**Extracted information:**

★ ★ ★

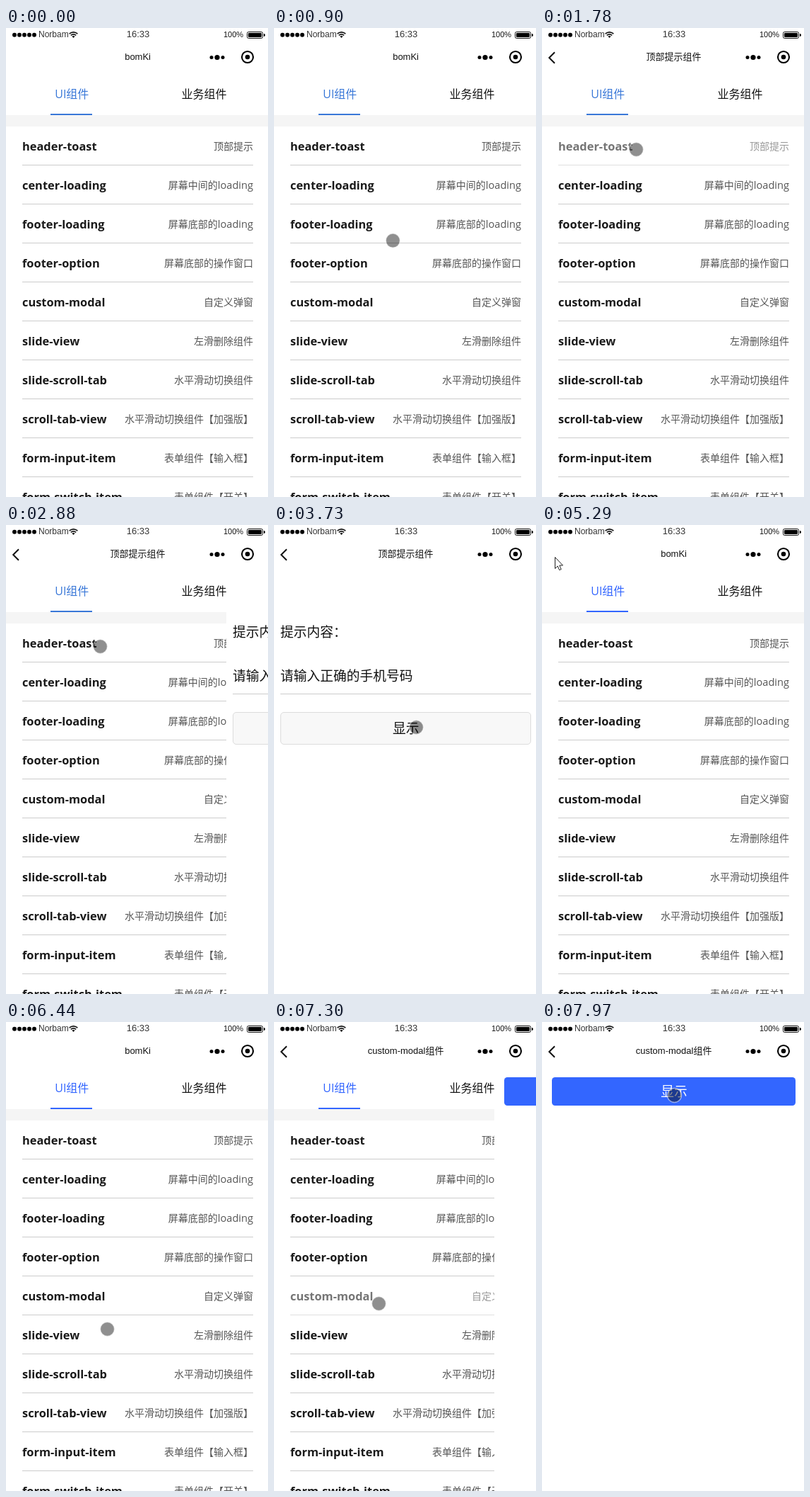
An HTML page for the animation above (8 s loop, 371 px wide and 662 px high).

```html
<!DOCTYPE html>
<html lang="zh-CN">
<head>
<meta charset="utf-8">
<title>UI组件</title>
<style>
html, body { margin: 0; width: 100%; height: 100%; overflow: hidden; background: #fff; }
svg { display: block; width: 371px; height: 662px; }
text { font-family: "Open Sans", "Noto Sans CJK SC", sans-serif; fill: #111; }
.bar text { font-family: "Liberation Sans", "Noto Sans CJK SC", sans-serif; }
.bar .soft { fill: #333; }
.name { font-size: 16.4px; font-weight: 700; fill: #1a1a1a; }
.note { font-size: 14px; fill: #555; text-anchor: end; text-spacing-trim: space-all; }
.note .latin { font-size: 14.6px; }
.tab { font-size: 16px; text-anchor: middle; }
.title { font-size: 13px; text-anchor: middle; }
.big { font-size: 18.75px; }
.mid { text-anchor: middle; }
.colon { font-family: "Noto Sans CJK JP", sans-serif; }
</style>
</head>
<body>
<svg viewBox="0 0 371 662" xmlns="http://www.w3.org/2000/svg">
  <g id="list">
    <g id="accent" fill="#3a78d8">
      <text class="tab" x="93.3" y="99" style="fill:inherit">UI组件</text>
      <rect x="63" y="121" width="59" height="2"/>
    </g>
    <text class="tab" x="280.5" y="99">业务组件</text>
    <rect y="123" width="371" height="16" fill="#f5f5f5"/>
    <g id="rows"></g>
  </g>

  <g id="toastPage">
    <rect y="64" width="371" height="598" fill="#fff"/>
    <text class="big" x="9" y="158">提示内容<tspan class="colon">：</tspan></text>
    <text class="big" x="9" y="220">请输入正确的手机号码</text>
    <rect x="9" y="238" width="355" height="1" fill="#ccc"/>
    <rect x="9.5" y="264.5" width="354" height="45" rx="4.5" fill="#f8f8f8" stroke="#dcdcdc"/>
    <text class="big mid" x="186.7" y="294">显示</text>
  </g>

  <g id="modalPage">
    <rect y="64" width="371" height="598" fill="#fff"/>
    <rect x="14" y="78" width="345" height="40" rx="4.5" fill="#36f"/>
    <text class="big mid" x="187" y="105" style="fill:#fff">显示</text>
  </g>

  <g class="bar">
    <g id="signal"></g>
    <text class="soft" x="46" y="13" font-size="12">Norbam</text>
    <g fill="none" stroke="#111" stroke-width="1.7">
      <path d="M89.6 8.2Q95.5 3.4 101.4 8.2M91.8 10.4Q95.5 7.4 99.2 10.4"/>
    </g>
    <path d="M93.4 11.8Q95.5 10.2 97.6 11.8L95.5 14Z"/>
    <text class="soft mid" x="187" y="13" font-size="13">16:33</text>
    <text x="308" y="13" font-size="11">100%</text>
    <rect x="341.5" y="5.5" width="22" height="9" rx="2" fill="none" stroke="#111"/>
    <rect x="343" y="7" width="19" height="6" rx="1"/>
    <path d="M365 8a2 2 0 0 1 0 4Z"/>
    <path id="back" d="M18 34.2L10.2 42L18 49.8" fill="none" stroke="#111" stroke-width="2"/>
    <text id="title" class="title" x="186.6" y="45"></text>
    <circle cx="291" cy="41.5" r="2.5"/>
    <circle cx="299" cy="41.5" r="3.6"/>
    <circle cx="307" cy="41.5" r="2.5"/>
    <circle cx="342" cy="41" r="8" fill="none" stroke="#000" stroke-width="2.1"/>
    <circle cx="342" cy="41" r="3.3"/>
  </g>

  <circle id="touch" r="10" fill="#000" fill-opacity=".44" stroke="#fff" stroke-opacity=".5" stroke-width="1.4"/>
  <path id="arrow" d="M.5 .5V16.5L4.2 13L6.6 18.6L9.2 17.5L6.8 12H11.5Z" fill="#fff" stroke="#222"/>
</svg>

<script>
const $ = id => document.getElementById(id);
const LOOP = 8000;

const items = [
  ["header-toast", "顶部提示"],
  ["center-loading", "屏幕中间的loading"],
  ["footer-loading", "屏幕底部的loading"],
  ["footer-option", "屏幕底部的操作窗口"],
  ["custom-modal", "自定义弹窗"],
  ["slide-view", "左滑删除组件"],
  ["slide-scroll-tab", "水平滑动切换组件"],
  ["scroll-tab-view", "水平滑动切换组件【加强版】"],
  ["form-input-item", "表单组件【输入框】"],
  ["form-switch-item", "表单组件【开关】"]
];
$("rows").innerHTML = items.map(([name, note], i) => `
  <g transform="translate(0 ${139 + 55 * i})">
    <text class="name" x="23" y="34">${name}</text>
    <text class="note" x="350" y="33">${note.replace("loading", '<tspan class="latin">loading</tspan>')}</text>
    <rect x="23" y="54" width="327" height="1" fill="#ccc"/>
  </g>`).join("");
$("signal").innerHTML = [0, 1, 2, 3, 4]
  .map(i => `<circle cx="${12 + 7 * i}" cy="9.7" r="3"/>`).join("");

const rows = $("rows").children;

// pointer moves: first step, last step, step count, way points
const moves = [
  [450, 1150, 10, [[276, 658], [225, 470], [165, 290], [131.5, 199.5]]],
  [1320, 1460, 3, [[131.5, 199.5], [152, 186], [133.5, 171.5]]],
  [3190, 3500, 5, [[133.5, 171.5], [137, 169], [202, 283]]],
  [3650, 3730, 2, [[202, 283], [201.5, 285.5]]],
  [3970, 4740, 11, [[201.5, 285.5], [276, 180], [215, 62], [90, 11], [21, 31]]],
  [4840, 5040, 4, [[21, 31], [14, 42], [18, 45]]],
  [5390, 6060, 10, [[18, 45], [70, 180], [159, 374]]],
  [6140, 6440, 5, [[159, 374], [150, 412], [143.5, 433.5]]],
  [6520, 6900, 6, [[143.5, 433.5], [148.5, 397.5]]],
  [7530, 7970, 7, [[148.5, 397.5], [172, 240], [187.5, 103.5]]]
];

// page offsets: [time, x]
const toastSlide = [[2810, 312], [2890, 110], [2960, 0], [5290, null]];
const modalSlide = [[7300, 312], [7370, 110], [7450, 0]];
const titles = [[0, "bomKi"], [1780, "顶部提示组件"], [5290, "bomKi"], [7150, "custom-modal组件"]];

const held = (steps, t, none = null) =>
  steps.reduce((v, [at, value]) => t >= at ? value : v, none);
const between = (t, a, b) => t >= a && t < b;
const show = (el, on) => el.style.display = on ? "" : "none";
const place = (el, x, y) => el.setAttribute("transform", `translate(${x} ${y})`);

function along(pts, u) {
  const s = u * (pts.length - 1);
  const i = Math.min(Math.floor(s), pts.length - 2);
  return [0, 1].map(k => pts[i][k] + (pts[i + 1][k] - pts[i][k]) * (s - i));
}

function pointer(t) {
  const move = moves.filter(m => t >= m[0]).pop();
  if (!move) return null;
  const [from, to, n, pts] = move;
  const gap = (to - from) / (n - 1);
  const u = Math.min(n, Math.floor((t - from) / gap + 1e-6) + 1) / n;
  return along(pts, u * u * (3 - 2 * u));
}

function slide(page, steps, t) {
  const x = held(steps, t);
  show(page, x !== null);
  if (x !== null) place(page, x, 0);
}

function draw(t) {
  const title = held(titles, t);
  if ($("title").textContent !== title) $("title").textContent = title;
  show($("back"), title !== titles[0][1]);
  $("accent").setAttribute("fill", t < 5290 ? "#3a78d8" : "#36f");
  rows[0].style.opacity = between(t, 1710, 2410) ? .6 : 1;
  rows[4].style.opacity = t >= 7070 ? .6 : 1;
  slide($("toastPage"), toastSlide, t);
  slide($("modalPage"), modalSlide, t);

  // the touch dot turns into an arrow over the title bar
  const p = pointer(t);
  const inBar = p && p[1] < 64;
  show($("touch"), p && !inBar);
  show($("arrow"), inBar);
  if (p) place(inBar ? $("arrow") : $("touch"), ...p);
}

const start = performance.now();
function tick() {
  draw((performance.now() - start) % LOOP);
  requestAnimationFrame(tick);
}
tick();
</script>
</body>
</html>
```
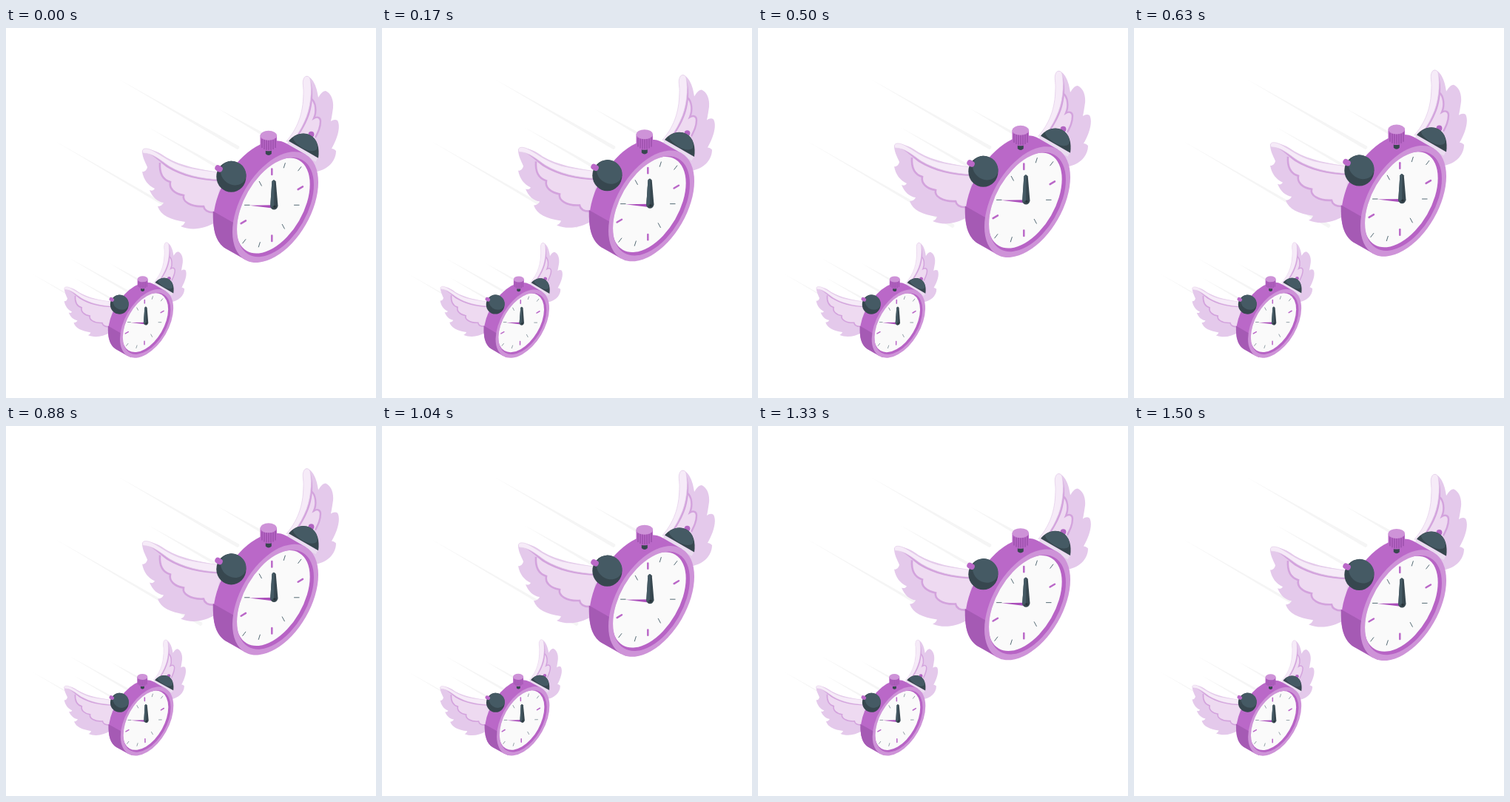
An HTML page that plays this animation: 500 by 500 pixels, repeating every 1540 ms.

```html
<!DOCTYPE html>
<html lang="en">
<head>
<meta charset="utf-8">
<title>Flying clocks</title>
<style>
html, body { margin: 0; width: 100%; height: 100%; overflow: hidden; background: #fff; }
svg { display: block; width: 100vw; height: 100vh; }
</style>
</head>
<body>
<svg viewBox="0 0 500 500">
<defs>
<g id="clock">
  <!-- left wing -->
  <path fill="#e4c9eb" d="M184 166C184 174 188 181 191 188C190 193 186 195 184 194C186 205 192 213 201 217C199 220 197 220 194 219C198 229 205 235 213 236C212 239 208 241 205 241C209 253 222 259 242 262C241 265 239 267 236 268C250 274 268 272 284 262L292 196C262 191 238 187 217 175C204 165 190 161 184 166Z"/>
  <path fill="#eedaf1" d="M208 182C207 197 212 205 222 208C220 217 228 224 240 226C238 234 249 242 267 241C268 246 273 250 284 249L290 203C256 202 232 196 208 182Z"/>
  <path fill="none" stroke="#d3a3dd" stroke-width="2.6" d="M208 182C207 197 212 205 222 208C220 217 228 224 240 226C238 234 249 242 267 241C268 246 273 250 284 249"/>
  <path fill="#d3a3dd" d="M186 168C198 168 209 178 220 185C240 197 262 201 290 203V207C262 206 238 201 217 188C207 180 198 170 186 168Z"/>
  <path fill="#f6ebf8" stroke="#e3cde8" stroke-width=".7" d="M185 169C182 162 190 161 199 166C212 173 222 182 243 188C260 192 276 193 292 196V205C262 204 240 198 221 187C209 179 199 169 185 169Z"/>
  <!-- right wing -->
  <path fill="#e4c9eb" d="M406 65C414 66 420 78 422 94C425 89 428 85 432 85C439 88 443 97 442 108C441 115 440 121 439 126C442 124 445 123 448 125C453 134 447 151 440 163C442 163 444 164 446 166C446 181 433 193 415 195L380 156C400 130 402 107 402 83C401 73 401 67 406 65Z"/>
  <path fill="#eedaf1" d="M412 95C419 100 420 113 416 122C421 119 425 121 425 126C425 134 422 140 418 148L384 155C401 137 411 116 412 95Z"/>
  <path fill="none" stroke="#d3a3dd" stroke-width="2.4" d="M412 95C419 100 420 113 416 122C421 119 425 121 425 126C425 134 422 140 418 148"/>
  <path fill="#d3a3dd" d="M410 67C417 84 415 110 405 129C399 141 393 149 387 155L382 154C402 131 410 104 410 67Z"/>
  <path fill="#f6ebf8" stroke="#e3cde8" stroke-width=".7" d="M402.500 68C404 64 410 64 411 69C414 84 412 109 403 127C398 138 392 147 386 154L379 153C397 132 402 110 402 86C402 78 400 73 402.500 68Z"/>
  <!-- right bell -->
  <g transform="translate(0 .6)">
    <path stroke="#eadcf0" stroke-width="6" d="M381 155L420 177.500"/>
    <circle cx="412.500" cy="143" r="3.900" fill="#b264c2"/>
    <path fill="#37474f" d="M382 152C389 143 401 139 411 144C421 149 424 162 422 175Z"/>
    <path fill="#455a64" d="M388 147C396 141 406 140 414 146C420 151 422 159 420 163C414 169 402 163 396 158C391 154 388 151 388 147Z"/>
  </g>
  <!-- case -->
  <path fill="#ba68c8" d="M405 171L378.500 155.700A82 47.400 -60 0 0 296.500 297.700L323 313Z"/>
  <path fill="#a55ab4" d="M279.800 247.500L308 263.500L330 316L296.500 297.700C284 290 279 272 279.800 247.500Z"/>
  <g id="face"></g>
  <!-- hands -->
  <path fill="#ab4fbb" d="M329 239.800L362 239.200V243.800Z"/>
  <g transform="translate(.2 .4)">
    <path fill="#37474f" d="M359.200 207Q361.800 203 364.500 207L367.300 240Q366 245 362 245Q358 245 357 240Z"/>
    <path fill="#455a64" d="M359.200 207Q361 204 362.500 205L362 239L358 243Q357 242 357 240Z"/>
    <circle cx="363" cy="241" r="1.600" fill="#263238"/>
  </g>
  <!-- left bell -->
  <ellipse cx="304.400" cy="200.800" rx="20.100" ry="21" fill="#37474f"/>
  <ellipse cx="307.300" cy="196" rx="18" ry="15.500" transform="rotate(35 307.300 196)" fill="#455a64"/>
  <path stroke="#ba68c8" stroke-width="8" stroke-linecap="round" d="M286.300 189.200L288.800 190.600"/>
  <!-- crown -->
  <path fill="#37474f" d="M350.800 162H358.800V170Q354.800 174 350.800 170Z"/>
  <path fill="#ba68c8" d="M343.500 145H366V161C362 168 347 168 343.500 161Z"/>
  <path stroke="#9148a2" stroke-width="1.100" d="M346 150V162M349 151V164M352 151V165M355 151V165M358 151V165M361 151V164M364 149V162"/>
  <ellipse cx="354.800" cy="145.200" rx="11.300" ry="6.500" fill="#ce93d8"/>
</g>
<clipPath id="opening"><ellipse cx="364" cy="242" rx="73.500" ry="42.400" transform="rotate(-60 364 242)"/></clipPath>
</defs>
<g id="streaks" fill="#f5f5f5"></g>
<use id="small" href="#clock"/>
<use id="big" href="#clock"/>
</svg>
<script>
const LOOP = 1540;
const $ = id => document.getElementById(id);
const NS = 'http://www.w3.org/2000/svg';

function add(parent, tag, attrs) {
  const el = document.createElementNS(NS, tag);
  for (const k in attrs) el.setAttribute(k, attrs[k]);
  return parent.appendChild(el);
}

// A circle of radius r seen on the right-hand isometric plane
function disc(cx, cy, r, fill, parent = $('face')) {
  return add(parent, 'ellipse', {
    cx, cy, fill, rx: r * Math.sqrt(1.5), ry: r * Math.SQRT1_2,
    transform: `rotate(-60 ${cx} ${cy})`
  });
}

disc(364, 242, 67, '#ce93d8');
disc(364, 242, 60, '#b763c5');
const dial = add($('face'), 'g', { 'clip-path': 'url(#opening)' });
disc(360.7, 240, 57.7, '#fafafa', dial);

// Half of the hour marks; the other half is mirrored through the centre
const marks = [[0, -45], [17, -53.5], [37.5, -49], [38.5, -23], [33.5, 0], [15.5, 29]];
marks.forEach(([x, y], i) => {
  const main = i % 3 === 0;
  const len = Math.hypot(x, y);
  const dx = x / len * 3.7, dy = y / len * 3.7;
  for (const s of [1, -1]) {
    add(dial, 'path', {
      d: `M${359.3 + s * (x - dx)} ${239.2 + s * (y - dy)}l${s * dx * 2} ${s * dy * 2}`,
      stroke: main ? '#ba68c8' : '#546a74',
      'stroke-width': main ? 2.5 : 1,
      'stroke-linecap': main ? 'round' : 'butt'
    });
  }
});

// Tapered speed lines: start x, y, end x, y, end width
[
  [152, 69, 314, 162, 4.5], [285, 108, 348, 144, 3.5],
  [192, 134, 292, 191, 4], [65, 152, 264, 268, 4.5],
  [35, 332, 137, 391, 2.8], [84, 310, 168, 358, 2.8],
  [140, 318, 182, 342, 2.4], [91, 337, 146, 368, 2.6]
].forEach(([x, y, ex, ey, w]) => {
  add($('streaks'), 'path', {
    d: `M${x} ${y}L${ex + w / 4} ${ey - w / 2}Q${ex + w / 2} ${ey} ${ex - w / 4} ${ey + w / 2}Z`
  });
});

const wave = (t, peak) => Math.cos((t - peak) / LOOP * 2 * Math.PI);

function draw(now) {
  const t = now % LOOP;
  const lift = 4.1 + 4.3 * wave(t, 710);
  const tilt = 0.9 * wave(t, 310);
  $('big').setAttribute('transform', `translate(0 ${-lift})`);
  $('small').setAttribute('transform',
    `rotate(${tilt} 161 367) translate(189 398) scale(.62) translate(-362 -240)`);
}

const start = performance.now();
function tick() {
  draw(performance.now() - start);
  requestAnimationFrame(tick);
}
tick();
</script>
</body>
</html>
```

★ ★ ★

**Your assignment:** Search the material for the string "touch" and show every line that has it.

**Problem solution:**
  <circle id="touch" r="10" fill="#000" fill-opacity=".44" stroke="#fff" stroke-opacity=".5" stroke-width="1.4"/>
  // the touch dot turns into an arrow over the title bar
  show($("touch"), p && !inBar);
  if (p) place(inBar ? $("arrow") : $("touch"), ...p);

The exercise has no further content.